#### [Given data]

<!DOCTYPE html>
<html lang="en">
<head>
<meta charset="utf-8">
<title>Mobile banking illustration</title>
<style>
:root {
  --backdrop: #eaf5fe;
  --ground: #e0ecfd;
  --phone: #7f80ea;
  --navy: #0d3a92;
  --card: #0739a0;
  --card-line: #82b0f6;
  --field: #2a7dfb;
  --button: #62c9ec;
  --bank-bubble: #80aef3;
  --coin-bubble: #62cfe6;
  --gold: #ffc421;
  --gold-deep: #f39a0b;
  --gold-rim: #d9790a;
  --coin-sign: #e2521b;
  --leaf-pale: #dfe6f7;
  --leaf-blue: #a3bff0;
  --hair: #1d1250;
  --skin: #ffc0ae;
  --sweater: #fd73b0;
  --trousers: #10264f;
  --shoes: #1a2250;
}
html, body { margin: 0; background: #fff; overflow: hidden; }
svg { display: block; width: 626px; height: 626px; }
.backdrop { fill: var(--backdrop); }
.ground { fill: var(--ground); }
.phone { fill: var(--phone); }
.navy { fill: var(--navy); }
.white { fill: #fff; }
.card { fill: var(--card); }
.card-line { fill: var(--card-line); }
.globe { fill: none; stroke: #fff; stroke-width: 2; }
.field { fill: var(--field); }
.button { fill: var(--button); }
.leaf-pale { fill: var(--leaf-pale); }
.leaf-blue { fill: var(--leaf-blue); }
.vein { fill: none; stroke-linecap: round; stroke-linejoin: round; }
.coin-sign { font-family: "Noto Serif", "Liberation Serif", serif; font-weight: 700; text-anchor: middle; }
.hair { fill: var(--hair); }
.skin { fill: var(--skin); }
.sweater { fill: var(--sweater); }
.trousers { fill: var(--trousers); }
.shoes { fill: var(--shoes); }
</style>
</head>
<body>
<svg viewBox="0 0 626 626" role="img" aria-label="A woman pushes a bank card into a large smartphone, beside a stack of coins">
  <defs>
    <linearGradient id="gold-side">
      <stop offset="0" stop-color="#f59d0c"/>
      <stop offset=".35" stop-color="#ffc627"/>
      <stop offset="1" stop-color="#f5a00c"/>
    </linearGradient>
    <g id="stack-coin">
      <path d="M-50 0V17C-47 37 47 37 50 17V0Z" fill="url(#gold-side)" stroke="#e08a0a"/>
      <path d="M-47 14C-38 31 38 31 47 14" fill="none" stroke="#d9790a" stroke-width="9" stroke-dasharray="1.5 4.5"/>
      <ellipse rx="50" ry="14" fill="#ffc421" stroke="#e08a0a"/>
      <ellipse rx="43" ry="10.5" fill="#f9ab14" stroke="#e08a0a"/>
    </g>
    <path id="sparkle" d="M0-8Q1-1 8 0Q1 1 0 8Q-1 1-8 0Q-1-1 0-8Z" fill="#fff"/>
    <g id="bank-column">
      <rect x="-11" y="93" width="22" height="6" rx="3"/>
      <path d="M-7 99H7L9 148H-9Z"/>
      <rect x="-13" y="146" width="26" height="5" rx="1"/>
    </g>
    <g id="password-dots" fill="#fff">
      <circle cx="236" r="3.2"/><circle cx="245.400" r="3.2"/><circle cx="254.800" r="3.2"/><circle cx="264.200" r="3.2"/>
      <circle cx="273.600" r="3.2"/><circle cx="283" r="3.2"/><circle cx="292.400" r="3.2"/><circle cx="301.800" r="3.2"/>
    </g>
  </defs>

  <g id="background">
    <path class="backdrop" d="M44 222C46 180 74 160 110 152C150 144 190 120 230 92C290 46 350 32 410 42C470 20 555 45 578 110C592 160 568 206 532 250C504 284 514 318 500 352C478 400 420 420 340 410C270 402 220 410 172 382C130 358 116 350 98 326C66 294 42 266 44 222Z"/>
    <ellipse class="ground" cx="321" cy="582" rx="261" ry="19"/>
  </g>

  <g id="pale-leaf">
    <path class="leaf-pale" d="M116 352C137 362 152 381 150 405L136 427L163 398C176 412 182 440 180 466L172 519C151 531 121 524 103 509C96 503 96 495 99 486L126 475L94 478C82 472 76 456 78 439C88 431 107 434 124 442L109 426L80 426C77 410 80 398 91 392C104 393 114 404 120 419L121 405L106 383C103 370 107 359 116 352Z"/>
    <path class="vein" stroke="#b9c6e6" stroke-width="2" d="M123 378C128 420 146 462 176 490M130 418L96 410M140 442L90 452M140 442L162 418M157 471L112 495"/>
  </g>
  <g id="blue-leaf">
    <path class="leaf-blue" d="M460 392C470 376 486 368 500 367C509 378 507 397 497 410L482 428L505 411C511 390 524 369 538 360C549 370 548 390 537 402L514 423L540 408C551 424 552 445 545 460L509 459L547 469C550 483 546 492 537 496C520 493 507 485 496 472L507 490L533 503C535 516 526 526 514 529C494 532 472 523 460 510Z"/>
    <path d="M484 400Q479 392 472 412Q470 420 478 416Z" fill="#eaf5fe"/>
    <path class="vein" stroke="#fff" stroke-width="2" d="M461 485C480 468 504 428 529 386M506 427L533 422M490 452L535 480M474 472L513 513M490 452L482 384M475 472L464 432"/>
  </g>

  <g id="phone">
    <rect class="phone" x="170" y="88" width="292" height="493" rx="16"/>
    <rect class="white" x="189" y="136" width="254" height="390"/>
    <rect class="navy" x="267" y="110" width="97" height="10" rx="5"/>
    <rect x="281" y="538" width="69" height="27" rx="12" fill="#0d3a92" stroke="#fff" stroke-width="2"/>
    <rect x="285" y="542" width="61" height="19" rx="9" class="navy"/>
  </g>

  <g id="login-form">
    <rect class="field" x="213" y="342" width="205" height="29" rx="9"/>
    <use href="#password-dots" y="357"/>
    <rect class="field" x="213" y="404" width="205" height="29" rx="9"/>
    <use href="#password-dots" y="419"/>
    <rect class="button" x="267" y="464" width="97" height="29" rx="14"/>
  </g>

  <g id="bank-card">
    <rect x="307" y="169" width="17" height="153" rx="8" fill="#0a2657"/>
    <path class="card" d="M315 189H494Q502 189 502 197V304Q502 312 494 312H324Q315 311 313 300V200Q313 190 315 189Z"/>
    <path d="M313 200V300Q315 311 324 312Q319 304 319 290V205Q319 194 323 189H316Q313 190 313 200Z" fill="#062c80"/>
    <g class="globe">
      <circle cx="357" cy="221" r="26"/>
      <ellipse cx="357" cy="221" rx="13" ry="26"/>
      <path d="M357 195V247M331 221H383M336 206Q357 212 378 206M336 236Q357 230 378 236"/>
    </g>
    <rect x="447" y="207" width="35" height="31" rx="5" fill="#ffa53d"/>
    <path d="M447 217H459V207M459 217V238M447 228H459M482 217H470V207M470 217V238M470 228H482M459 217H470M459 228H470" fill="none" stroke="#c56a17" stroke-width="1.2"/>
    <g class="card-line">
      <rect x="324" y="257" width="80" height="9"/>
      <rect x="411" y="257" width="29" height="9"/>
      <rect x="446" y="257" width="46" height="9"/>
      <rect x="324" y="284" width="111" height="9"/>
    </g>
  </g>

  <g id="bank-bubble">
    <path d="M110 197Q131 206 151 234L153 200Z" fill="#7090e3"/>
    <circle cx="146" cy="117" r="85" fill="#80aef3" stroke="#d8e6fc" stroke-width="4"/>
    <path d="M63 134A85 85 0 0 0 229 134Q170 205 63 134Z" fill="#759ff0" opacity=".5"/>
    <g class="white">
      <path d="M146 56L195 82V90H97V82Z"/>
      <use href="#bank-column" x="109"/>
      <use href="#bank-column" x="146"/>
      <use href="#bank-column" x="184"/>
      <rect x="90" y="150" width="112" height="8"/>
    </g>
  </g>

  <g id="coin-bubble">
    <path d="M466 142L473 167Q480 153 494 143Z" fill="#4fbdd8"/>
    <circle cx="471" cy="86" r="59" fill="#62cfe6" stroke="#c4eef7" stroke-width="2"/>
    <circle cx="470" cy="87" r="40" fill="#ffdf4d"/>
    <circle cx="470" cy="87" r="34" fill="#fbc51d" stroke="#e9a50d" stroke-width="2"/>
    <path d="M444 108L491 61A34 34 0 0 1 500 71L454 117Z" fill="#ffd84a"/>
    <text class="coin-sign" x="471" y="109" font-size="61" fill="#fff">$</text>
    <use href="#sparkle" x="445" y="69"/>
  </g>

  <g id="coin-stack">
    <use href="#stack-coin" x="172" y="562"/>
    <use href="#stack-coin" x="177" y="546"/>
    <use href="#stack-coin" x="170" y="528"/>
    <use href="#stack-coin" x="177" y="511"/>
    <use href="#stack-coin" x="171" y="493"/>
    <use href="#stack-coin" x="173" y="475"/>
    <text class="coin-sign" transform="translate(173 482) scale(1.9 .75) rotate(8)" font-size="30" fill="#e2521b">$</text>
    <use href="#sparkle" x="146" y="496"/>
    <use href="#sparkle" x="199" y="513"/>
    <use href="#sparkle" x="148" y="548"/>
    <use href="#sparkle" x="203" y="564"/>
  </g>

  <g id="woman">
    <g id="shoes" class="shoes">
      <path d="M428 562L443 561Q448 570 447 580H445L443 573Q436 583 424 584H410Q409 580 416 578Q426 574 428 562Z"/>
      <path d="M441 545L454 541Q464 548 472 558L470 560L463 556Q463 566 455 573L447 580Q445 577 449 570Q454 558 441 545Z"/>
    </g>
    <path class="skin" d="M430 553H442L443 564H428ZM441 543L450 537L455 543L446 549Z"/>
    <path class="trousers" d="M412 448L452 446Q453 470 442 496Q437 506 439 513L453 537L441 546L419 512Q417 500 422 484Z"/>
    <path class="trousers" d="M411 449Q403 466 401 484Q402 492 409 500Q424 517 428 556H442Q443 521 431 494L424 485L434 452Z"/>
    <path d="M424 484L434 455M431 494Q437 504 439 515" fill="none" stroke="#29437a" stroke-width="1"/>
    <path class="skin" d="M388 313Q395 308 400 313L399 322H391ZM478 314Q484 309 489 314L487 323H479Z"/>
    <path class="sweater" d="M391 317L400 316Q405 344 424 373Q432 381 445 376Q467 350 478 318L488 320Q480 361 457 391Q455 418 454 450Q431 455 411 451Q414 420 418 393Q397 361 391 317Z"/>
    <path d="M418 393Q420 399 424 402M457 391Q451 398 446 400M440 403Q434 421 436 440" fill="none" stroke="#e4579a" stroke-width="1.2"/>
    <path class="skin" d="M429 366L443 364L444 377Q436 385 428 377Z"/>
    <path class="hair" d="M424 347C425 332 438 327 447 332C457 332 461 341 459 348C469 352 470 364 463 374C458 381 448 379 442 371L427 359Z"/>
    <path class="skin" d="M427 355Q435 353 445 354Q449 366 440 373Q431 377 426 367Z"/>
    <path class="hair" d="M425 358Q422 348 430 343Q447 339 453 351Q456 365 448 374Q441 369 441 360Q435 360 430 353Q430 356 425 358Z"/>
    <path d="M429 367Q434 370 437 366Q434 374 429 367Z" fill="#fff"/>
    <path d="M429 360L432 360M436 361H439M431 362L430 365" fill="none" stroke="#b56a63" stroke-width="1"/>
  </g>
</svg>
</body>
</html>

#### [Action item]
Go through the records and gather the lines that hold "pale".

#### [Answer to this exercise]
  --leaf-pale: #dfe6f7;
.leaf-pale { fill: var(--leaf-pale); }
  <g id="pale-leaf">
    <path class="leaf-pale" d="M116 352C137 362 152 381 150 405L136 427L163 398C176 412 182 440 180 466L172 519C151 531 121 524 103 509C96 503 96 495 99 486L126 475L94 478C82 472 76 456 78 439C88 431 107 434 124 442L109 426L80 426C77 410 80 398 91 392C104 393 114 404 120 419L121 405L106 383C103 370 107 359 116 352Z"/>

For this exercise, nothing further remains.